U.S. Forest Service
Caring for the land and serving people

United States Department of Agriculture

Home > Search > Publication Information

  1. Share via EmailShare on FacebookShare on LinkedInShare on Twitter
    Dislike this pubLike this pub
    Author(s): David J. Nowak; Kevin L. Civerolo; S. Trivikrama Rao; Gopal Sistla; Christopher J. Luley; Daniel E. Crane
    Date: 2000
    Source: Atmospheric Environment. 34: 1601-1613.
    Publication Series: Scientific Journal (JRNL)
    Station: Northern Research Station
    PDF: View PDF  (6.37 MB)

    Description

    Modeling the effects of increased urban tree cover on ozone concentrations (July 13-15, 1995) from Washington, DC, to central Massachusetts reveals that urban trees generally reduce ozone concentrations in cities, but tend to increase average ozone concentrations in the overall modeling domain. During the daytime, average ozone reductions in urban areas (1 ppb) were greater than the average ozone increase (0.26 ppb) for the model domain. Interactions of the effects of trees on meteorology, dry deposition, volatile organic compound (VOC) emissions, and anthropogenic emissions demonstrate that trees can cause changes in dry deposition and meteorology, particularly air temperatures, wind fields, and boundary layer heights, which, in turn, affect ozone concentrations. Changes in urban tree species composition had no detectable effect on ozone concentrations. Increasing urban tree cover from 20 to 40% led to an average decrease in hourly ozone concentrations in urban areas during daylight hours of 1 ppb (2.4%) with a peak decrease of 2.4 ppb (4.1%). However, nighttime (20:OO-1:00 EST) ozone concentrations increased due to reduced wind speeds and loss of NOx, scavenging of ozone from increased deposition of NOx,. Overall, 8-hour average ozone concentration in urban areas dropped by 0.5 ppb (1%) throughout thc day.

    Publication Notes

    • Check the Northern Research Station web site to request a printed copy of this publication.
    • Our on-line publications are scanned and captured using Adobe Acrobat.
    • During the capture process some typographical errors may occur.
    • Please contact Sharon Hobrla, shobrla@fs.fed.us if you notice any errors which make this publication unusable.
    • We recommend that you also print this page and attach it to the printout of the article, to retain the full citation information.
    • This article was written and prepared by U.S. Government employees on official time, and is therefore in the public domain.

    Citation

    Nowak, David J.; Civerolo, Kevin L.; Rao, S. Trivikrama; Sistla, Gopal; Luley, Christopher J.; Crane, Daniel E. 2000. A modeling study of the impact of urban trees on ozone.

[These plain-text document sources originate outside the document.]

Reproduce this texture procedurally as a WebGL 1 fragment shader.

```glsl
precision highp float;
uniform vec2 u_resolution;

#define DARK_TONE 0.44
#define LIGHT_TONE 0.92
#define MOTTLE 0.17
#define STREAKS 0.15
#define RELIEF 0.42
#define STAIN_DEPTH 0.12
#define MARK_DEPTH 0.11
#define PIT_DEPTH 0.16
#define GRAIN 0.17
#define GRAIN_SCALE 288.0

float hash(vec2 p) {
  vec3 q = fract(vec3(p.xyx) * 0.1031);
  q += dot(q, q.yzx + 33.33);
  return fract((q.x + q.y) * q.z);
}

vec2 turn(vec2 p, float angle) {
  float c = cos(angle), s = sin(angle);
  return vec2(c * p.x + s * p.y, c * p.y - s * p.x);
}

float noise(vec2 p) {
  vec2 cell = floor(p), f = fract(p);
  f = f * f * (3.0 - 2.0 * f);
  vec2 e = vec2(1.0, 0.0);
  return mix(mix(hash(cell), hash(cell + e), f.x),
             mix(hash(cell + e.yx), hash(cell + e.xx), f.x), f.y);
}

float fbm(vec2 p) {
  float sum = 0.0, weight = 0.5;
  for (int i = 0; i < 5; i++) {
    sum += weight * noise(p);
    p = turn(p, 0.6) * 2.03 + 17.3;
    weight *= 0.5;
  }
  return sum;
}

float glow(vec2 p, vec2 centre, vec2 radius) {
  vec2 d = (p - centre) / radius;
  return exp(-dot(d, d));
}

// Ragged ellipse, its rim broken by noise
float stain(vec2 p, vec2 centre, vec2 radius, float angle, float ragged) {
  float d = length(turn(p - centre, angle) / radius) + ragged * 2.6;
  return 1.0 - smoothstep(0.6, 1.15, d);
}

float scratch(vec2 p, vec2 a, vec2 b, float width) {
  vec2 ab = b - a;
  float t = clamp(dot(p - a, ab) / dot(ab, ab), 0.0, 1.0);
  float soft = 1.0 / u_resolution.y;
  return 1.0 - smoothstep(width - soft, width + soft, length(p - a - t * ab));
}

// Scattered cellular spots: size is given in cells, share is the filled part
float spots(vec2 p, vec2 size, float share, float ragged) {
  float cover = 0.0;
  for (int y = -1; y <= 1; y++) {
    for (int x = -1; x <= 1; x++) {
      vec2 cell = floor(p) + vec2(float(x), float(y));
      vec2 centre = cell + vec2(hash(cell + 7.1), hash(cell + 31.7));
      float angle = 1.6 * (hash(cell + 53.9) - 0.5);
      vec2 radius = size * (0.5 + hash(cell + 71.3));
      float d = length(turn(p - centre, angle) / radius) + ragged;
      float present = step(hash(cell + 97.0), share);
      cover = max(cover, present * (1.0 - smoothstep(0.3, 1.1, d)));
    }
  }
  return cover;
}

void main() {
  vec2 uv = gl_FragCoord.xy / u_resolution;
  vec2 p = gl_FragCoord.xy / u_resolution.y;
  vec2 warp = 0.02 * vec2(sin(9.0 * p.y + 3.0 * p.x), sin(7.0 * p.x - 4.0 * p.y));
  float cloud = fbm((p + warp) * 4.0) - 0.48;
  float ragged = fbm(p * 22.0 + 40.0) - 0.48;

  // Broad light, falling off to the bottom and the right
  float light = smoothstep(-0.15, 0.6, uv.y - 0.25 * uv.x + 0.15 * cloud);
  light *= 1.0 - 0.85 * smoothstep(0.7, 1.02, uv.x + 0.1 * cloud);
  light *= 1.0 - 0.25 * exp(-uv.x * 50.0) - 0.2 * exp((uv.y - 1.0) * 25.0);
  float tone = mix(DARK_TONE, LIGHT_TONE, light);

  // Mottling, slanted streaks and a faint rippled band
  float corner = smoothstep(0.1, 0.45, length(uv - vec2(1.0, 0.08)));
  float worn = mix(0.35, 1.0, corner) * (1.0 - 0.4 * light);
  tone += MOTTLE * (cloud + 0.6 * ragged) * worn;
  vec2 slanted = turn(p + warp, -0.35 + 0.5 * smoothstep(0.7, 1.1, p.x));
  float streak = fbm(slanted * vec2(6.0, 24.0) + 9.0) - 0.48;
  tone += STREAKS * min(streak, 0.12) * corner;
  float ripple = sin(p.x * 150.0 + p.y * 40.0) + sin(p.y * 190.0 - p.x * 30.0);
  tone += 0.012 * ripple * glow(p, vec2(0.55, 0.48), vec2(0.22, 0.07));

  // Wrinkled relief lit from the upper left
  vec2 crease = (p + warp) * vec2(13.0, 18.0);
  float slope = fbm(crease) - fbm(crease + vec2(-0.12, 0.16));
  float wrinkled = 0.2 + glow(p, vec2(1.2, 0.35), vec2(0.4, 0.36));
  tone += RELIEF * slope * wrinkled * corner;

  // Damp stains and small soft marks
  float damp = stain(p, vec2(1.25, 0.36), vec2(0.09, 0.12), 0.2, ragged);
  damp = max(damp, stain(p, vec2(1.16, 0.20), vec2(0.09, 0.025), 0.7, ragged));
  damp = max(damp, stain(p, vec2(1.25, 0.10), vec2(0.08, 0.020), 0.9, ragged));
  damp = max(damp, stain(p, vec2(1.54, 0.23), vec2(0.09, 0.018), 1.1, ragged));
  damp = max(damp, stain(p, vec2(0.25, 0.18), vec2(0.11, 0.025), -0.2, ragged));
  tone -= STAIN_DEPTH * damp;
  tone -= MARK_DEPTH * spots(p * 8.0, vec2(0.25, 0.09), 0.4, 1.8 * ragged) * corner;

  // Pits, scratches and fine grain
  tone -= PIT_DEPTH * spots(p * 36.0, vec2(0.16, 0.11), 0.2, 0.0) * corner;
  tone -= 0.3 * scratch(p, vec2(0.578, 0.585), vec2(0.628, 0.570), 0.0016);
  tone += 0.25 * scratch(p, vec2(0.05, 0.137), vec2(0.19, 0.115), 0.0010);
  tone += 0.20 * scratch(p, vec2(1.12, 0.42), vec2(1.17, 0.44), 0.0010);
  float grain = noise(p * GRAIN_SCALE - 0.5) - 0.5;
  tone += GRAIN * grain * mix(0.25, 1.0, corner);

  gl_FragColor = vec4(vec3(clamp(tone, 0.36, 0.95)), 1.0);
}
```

Atmospheric Environment. 34: 1601-1613.

    Keywords

    urban forestry, air quality modeling, photochemistry, urban meteorology, biogenic hydrocarbons, dry deposition

    Related Search


    XML: View XML
Show More
Show Fewer
Jump to Top of Page